*Problem to solve*: Where the records below show the word "step" in a line, please copy that line.

*Available data*:
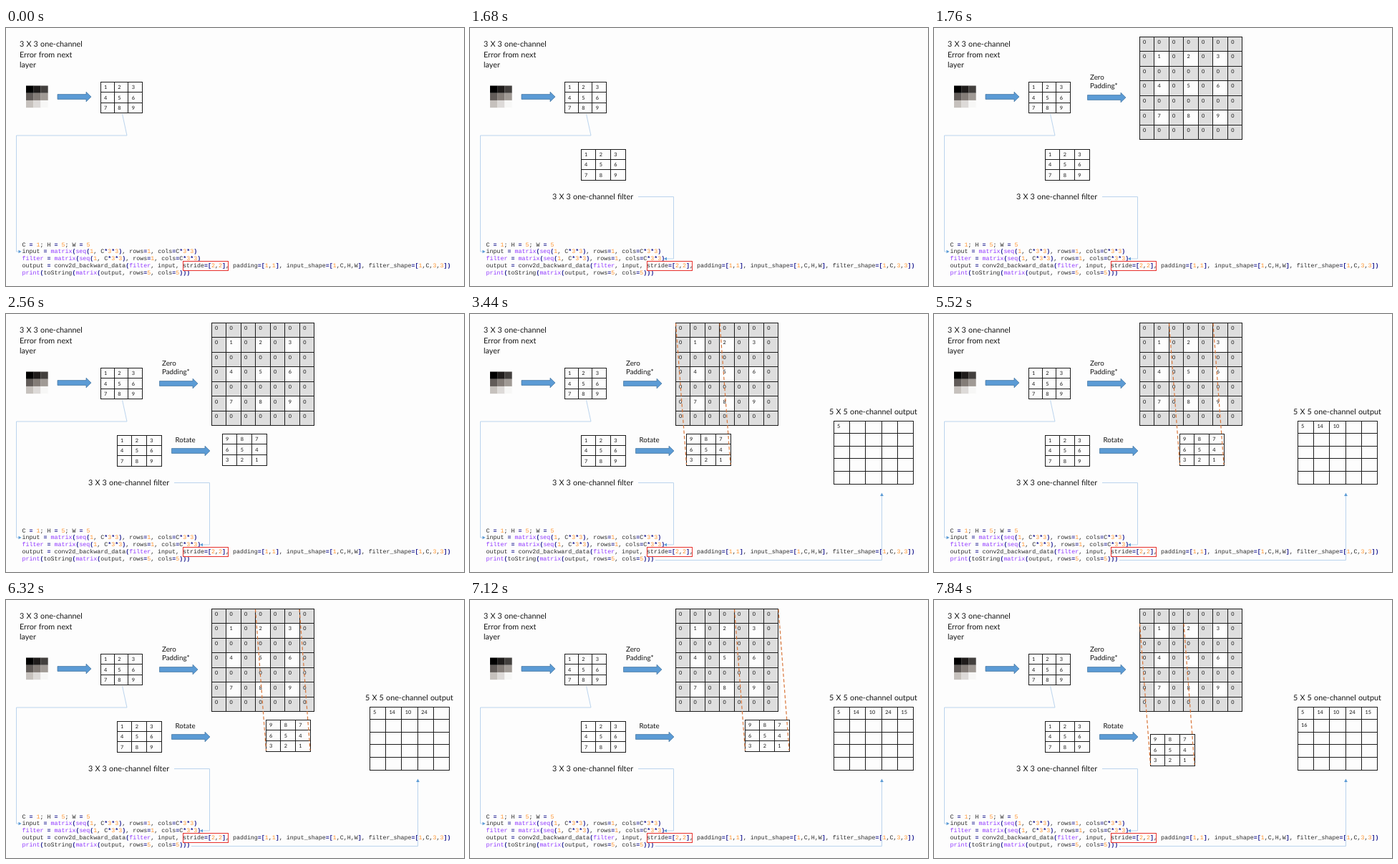
Animation, 640 px wide and 360 px high, one loop 8000 ms. Source, as an HTML page:

```html
<!DOCTYPE html>
<html lang="en">
<head>
<meta charset="utf-8">
<title>Convolution backward pass</title>
<style>
html, body { margin: 0; width: 100%; height: 100%; overflow: hidden; background: #fdfdfd; }
svg { display: block; width: 640px; height: 360px; }
text { font-family: Lato, Carlito, sans-serif; fill: #151515; text-rendering: geometricPrecision; }
.label { font-size: 10.8px; word-spacing: .4px; }
.small { font-size: 9.8px; }
.digit { font-size: 7.3px; }
.code { font: 8.32px "Liberation Mono", "Courier New", monospace; white-space: pre; fill: #2a2a2a; }
.op { fill: #1a1a90; font-weight: bold; }
.num { fill: #ff9633; }
.fn { fill: #9038ff; }
.grid { fill: none; stroke: #1c1c1c; }
.wire { fill: none; stroke: #b4d0eb; stroke-width: .9; }
.tip { fill: #5b9bd5; }
.arrow { fill: #5b9bd5; stroke: #41719c; stroke-width: .7; }
.dash { fill: none; stroke: #d9763a; stroke-width: 1.2; stroke-dasharray: 4.5 3; }

/* hard cuts on an 8 s loop */
.cut { animation: 8s step-end infinite; }
@keyframes at12 { 0% { visibility: hidden } 12%, to { visibility: visible } }
@keyframes at22 { 0% { visibility: hidden } 22%, to { visibility: visible } }
@keyframes at32 { 0% { visibility: hidden } 32%, to { visibility: visible } }
@keyframes at43 { 0% { visibility: hidden } 43%, to { visibility: visible } }
@keyframes at53 { 0% { visibility: hidden } 53%, to { visibility: visible } }
@keyframes at63 { 0% { visibility: hidden } 63%, to { visibility: visible } }
@keyframes at73 { 0% { visibility: hidden } 73%, to { visibility: visible } }
@keyframes at83 { 0% { visibility: hidden } 83%, to { visibility: visible } }
@keyframes at94 { 0% { visibility: hidden } 94%, to { visibility: visible } }
#scan { animation: scan 8s step-end infinite; }
@keyframes scan {
  0% { transform: translate(0, 0) }
  53% { transform: translate(20px, 0) }
  63% { transform: translate(41px, 0) }
  73% { transform: translate(61px, 0) }
  83% { transform: translate(82px, 0) }
  94%, to { transform: translate(0, 20px) }
}
</style>
</head>
<body>
<svg id="stage" viewBox="0 0 640 360"></svg>
<script>
const text = (x, y, s, cls) => `<text x="${x}" y="${y}" class="${cls}">${s}</text>`;
const path = (d, cls) => `<path d="${d}" class="${cls}"/>`;
const rect = (x, y, w, h, fill) => `<rect x="${x}" y="${y}" width="${w}" height="${h}" fill="${fill}"/>`;
const cut = (pct, ...parts) =>
  `<g class="cut" style="animation-name:at${pct}">${parts.join("")}</g>`;

const digit = (x, y, s) => text(x + 5, y + 9.9, s, "digit");
const snap = v => Math.floor(v) + .5;

// n-by-n table with digits set from the top left of each cell
function table(x, y, w, h, n, values) {
  const cw = w / n, ch = h / n;
  const right = snap(x + w) + .5, bottom = snap(y + h) + .5;
  let d = "", out = "";
  for (let i = 0; i <= n; i++) {
    d += `M${snap(x + i * cw)} ${y}V${bottom}M${x} ${snap(y + i * ch)}H${right}`;
  }
  values.forEach((v, i) => {
    out += digit(x + i % n * cw, y + Math.floor(i / n) * ch, v);
  });
  return path(d, "grid") + out;
}

// block arrow, 14 px tall, centred on y
const arrow = (x, y, len) =>
  path(`M${x} ${y - 3.4}H${x + len - 7}V${y - 6.8}L${x + len} ${y}L${x + len - 7} ${y + 6.8}V${y + 3.4}H${x}Z`, "arrow");

function codeLine(s, i) {
  const html = s.replace(/\b(?:matrix|seq|filter|print)\b|\b\d+\b|[=*()[\]]/g, t => {
    const cls = /\d/.test(t) ? "num" : /\w/.test(t) ? "fn" : "op";
    return `<tspan class="${cls}">${t}</tspan>`;
  });
  return text(22.5, 304.5 + i * 9.8, html, "code");
}

const code = [
  "C = 1; H = 5; W = 5",
  "input = matrix(seq(1, C*3*3), rows=1, cols=C*3*3)",
  "filter = matrix(seq(1, C*3*3), rows=1, cols=C*3*3)",
  "output = conv2d_backward_data(filter, input, stride=[2,2], padding=[1,1], input_shape=[1,C,H,W], filter_shape=[1,C,3,3])",
  "print(toString(matrix(output, rows=5, cols=5)))"
];
const seq = [1, 2, 3, 4, 5, 6, 7, 8, 9];
const shades = ["#000", "#1f1c1b", "#423f3d", "#625c59", "#837c77", "#a09a95", "#c6c1bd", "#dddad8", "#f7f7f6"];

// 7-by-7 matrix: values on odd rows and columns, zeros elsewhere
const padded = Array.from({ length: 49 }, (_, i) => {
  const r = Math.floor(i / 7), c = i % 7;
  return r % 2 && c % 2 ? (r - 1) / 2 * 3 + (c + 1) / 2 : 0;
});
const cell = 143.7 / 7;
const holes = padded.map((v, i) => v
  ? rect(287 + i % 7 * cell, 12 + Math.floor(i / 7) * cell, cell, cell, "#fdfdfd") : "").join("");

const results = [[53, 14], [63, 10], [73, 24], [83, 15], [94, 16]];

document.getElementById("stage").innerHTML = [
  text(19, 26, "3 X 3 one-channel", "label"),
  text(19, 40.6, "Error from next", "label"),
  text(19, 55.2, "layer", "label"),
  shades.map((c, i) => rect(28 + i % 3 * 10.2, 80.5 + Math.floor(i / 3) * 10.2, 10.3, 10.3, c)).join(""),
  arrow(72, 96, 47),
  table(132, 75, 58, 43.8, 3, seq),
  path("M162.5 120L169 150H14.5V312H18", "wire"),
  path("M17.5 309.8L21.5 312L17.5 314.2Z", "tip"),
  code.map(codeLine).join(""),
  '<rect x="247.5" y="325.5" width="63" height="13" fill="none" stroke="#e8302c"/>',

  cut(12,
    table(155, 169, 62, 43.4, 3, seq),
    text(115, 239, "3 X 3 one-channel filter", "label"),
    path("M235 235.5H284.5V322H274", "wire"),
    path("M275 319.8L271 322L275 324.2Z", "tip")),

  cut(22,
    text(218, 72, "Zero", "small"),
    text(218, 84.4, "Padding*", "small"),
    arrow(214.5, 97, 53.5),
    rect(287, 12, 143.7, 143.7, "#dedede"), holes,
    table(287, 12, 143.7, 143.7, 7, padded)),

  cut(32, text(236.5, 179, "Rotate", "small"), arrow(231.5, 191, 53.5)),

  '<g id="scan">',
  cut(32, table(302, 167, 62, 44, 3, [...seq].reverse())),
  cut(43, path("M287.5 13L302.5 210M349 13L364 210", "dash")),
  "</g>",

  cut(43,
    text(502, 140, "5 X 5 one-channel output", "label"),
    table(508, 149, 111.9, 88, 5, [5]),
    path("M259 343.5H575.5V253", "wire"),
    path("M573.2 254L575.5 249.5L577.8 254Z", "tip")),

  results.map(([pct, v], i) => {
    const k = i + 1;
    return cut(pct, digit(508 + k % 5 * 22.4, 149 + Math.floor(k / 5) * 17.6, v));
  }).join("")
].join("");
</script>
</body>
</html>
```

*Response to the exercise*:
.cut { animation: 8s step-end infinite; }
#scan { animation: scan 8s step-end infinite; }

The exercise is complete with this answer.